Scuderia Corsa gains two entries, one as an automatic entry for winning GTE-Am last year and a second as an at-large invite from IMSA. This gives them two Ferrari 488 GTEs in the 16-car class.

The LMP2 class sees three U.S. teams present among the 25 cars.

DragonSpeed. Photo courtesy of IMSA
DragonSpeed. Photo courtesy of IMSA

Elton Julian’s DragonSpeed team will make its Le Mans debut; the European Le Mans Series full-time entrants have run in two marquee U.S. races at Sebring (fourth overall in 2016) and Daytona last weekend but not yet at Circuit de la Sarthe.

Henrik Hedman’s journey from Ferrari Challenge to Pirelli World Challenge and now to the ELMS, sees the Florida-based Swede the nominated driver of the team’s No. 21 DragonSpeed 10 Star Oreca 07 Gibson.

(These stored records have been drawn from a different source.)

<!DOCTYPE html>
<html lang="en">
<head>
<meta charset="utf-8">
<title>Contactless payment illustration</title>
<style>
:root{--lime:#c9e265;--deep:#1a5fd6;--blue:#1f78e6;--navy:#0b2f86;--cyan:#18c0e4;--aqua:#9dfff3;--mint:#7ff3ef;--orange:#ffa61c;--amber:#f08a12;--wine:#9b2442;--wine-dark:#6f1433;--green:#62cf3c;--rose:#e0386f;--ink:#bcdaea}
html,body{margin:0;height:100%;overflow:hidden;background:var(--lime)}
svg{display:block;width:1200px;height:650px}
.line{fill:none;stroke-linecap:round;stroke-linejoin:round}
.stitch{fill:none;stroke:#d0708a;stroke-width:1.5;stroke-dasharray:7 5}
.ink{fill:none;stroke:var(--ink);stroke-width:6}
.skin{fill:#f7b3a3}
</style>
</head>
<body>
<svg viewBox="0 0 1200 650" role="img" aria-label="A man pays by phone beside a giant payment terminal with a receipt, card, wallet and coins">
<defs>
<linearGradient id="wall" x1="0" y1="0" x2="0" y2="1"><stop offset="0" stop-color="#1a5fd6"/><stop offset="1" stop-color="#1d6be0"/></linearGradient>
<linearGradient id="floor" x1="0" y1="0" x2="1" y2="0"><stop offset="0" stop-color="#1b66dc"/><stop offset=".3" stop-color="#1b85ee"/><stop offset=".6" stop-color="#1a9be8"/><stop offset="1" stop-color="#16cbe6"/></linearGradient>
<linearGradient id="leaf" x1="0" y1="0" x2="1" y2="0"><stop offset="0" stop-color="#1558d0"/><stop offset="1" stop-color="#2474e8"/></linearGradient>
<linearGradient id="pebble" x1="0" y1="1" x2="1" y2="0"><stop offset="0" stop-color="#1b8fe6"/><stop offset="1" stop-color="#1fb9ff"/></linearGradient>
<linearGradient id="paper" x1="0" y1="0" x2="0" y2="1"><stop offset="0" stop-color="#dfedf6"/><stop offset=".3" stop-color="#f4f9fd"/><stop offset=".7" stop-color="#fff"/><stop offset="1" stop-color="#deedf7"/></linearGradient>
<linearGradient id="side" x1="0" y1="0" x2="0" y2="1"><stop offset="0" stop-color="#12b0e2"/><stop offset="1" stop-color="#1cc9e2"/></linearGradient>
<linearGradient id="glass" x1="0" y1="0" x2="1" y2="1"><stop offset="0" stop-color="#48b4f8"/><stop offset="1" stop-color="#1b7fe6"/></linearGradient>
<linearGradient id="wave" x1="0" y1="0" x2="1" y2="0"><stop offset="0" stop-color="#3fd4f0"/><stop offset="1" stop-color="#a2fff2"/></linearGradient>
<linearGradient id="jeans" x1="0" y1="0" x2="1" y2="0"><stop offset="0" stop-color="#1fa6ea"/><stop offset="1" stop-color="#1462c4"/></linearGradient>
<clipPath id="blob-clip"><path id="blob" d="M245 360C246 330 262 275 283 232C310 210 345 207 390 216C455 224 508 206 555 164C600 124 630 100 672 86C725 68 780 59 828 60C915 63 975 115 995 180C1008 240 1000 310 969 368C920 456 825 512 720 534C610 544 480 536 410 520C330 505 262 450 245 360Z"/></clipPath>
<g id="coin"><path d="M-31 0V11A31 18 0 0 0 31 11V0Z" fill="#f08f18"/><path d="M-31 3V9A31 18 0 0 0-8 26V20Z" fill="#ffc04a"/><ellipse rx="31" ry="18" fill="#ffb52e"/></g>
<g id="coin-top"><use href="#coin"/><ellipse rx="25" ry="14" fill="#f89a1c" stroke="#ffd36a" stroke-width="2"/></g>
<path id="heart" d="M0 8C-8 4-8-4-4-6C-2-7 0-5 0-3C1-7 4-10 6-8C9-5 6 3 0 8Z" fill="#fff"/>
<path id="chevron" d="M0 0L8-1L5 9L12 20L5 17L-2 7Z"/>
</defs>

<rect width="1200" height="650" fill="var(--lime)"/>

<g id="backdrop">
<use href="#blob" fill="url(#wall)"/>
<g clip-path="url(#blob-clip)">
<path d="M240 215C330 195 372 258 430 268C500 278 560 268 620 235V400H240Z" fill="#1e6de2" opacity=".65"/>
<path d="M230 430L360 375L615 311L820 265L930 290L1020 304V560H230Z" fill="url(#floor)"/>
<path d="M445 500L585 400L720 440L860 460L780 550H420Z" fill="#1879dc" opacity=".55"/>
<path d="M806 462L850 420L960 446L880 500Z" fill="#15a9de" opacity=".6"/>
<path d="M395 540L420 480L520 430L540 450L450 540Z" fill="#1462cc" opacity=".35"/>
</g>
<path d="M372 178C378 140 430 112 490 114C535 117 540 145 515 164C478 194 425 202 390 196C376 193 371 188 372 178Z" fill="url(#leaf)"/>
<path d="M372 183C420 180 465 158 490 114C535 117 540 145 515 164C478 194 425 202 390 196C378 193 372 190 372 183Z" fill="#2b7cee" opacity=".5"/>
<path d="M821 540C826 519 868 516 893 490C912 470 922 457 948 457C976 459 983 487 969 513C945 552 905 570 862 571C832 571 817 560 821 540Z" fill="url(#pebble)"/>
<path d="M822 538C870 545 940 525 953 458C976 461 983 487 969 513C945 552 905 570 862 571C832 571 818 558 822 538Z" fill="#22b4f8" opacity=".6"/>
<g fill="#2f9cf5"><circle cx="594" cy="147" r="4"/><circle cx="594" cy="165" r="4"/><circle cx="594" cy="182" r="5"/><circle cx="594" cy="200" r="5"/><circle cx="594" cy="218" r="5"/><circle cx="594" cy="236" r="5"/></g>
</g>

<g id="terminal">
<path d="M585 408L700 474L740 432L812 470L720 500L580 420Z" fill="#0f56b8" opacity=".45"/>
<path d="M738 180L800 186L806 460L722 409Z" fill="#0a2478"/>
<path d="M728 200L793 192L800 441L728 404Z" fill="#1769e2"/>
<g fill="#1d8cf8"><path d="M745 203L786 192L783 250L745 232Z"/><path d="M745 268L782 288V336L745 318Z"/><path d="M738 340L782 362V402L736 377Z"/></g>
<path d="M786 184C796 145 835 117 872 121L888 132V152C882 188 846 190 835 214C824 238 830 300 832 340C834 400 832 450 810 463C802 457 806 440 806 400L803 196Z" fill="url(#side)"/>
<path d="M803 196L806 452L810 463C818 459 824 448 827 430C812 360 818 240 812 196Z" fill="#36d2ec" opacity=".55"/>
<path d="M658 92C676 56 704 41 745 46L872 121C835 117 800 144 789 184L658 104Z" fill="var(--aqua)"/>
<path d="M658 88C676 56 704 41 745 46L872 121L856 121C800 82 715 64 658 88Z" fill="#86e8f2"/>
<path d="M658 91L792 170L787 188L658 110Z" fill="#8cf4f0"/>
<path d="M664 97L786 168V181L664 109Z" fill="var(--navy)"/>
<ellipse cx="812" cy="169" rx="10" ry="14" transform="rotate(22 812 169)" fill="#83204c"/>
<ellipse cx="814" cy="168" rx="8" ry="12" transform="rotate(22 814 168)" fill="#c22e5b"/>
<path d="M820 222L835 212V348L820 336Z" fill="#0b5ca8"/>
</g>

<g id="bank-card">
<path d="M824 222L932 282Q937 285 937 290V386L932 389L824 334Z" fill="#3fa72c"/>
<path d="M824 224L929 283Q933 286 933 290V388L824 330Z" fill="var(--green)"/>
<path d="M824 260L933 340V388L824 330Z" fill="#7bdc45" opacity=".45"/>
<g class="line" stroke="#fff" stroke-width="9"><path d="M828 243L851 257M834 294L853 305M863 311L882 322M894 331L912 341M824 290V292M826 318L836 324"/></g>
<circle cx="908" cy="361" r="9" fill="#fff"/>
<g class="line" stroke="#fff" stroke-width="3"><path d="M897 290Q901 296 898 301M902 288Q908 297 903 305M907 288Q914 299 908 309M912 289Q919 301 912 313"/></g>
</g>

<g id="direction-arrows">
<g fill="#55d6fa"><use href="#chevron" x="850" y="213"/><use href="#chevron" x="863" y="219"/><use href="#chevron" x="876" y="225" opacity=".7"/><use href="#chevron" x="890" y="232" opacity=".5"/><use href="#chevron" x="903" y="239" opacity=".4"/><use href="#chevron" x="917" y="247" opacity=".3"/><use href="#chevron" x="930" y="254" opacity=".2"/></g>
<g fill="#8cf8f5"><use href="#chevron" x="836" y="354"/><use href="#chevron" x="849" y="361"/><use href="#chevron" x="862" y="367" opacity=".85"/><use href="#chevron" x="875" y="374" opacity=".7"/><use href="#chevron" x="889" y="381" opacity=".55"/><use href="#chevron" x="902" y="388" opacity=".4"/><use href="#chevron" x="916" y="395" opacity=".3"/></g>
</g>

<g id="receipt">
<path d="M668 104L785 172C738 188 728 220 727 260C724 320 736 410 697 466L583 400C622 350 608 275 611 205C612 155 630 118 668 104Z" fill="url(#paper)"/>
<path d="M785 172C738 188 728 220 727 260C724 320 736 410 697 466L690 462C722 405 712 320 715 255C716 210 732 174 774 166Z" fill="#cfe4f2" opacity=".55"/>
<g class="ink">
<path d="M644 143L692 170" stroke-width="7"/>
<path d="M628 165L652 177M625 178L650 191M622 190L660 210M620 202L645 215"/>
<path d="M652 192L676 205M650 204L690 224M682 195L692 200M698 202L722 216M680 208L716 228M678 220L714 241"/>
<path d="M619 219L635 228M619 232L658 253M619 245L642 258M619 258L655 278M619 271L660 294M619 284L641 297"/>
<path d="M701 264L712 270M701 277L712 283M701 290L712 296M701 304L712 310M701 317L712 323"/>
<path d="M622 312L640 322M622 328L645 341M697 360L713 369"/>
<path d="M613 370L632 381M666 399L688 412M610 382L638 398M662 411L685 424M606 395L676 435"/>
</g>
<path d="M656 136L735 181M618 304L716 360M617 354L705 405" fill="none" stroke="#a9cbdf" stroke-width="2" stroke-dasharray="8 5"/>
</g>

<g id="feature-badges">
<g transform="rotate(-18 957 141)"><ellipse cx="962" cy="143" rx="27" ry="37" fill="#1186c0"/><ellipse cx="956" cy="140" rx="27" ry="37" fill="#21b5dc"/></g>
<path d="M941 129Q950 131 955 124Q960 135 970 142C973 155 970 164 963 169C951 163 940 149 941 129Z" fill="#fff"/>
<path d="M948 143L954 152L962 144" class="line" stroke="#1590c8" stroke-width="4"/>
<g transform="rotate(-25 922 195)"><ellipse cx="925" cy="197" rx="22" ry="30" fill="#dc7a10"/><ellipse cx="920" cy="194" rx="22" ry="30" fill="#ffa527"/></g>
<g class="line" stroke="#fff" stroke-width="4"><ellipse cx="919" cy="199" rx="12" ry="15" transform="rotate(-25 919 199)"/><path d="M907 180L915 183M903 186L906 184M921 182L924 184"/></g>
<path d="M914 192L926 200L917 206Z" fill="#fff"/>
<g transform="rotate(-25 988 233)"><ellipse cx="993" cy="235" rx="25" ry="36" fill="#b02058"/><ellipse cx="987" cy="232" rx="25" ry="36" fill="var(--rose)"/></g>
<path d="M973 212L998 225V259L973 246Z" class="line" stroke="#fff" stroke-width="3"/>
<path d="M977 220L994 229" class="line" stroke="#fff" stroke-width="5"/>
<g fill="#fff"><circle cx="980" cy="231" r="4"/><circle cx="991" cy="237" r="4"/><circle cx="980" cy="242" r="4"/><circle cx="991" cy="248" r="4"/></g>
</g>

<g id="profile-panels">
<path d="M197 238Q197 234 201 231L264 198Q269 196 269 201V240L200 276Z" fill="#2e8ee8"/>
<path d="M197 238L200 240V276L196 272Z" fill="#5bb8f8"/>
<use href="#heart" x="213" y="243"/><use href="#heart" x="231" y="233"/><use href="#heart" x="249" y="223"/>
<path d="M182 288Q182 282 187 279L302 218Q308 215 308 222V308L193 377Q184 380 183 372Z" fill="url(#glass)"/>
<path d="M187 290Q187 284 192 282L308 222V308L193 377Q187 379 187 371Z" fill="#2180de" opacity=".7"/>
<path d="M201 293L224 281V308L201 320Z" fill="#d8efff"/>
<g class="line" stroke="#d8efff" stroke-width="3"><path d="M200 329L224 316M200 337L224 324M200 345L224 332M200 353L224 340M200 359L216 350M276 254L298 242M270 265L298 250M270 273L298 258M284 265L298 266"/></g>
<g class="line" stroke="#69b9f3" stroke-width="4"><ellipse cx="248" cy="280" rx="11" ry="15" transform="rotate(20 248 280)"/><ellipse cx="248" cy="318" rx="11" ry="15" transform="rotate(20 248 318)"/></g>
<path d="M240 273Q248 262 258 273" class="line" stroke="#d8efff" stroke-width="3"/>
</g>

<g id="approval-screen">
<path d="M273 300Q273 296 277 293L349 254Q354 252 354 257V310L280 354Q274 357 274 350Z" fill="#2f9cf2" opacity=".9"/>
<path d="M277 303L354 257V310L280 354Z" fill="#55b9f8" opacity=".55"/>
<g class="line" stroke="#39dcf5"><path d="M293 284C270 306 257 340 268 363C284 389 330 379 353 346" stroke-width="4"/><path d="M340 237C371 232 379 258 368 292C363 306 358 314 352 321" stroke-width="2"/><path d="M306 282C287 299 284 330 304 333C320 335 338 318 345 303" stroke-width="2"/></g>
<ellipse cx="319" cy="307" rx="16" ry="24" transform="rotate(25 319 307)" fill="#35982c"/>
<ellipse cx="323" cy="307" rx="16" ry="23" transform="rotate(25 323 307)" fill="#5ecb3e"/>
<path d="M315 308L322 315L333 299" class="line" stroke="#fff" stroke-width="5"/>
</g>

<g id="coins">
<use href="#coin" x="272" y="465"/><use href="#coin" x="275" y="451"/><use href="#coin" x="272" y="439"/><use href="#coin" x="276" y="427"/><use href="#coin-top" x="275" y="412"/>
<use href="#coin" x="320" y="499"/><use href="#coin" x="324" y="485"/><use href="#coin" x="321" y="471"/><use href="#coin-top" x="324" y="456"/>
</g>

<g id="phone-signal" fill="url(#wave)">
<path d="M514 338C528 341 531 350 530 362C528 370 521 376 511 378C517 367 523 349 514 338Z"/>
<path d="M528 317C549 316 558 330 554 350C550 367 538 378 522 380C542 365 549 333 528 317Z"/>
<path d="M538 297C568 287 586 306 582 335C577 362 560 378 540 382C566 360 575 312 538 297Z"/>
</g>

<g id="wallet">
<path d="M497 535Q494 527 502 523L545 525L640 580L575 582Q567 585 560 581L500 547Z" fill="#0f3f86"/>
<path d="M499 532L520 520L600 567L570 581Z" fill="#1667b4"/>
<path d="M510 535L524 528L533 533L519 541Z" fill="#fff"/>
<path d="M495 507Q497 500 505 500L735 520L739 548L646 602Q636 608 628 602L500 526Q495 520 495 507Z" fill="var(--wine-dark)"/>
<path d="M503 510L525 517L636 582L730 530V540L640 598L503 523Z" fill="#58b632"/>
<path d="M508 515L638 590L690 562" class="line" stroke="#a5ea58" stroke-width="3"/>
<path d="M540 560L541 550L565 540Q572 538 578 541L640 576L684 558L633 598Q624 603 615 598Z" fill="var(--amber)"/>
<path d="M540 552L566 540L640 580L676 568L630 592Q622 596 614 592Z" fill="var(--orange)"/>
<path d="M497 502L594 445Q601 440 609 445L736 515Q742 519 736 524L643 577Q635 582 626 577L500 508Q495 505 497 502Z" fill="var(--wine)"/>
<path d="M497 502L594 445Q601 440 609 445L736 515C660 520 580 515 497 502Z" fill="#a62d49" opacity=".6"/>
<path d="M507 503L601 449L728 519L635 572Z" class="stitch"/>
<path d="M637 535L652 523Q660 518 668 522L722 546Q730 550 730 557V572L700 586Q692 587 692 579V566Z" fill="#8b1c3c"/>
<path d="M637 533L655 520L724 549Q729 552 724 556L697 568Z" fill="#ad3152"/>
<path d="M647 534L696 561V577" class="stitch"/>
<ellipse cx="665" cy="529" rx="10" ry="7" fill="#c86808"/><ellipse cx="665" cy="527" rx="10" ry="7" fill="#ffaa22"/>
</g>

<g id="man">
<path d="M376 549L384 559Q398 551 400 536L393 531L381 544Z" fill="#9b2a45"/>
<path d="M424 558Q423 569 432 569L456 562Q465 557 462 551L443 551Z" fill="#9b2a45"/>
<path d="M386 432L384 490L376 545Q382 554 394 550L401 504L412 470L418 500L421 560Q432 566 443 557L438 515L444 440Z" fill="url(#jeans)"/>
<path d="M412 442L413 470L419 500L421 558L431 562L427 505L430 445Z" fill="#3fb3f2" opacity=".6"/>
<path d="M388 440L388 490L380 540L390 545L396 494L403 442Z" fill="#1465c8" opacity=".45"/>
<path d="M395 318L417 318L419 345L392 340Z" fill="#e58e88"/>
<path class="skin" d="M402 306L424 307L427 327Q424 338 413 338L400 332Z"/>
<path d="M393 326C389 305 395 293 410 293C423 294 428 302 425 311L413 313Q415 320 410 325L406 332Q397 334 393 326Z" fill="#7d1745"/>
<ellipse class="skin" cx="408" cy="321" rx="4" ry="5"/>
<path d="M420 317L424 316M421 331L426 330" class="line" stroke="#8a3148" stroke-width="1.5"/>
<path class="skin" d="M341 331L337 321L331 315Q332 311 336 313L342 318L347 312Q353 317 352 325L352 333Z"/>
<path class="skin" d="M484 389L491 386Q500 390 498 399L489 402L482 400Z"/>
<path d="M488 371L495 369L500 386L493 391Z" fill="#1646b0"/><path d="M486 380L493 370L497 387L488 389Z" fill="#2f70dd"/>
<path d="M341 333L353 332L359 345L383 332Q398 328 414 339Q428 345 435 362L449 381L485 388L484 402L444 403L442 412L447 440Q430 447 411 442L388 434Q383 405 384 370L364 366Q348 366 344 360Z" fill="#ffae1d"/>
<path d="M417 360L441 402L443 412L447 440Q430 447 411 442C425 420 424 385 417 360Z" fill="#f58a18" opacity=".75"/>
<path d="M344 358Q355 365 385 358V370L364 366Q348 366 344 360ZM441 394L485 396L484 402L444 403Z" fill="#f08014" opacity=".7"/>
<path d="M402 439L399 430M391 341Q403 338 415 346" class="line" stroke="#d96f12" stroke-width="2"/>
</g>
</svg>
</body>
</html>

Ben Keating now will race at Le Mans under his own banner of Keating Motorsports, as the second of IMSA’s at-large invites. Keating raced under the TI Automotive/Riley Motorsports flag in 2015 in the final competitive outing of the Dodge Viper GTS-R in GTE-Am, and a year ago made his first LMP2 start at the race in the open top Oreca 03R with Jeroen Bleekemolen and Marc Goossens for Murphy Prototypes. Now, the Texan will be in his No. 43 Riley Mk. 30 Gibson.

Lastly, Zak Brown’s United Autosports team is entered under the U.S. banner. Brown and business partner Richard Dean have long desired and dreamed of racing at Le Mans and will do so with its No. 32 Ligier JS P217 Gibson. Mazda Road to Indy veteran and TCU student Will Owen is the team’s nominated driver with Swiss teenager Hugo de Sadeleer the second driver, those two having been confirmed at Autosport International last month.

Usual U.S. teams Extreme Speed Motorsports and Krohn Racing are among the notable absences this year, with ESM focusing instead on its Nissan Onroak DPi program in the States and Krohn Racing off a Le Mans entry list for the first time since 2005.

Michael Shank Racing, which made its Le Mans debut last year, now has its Acura NSX GT3 program it’s focusing on.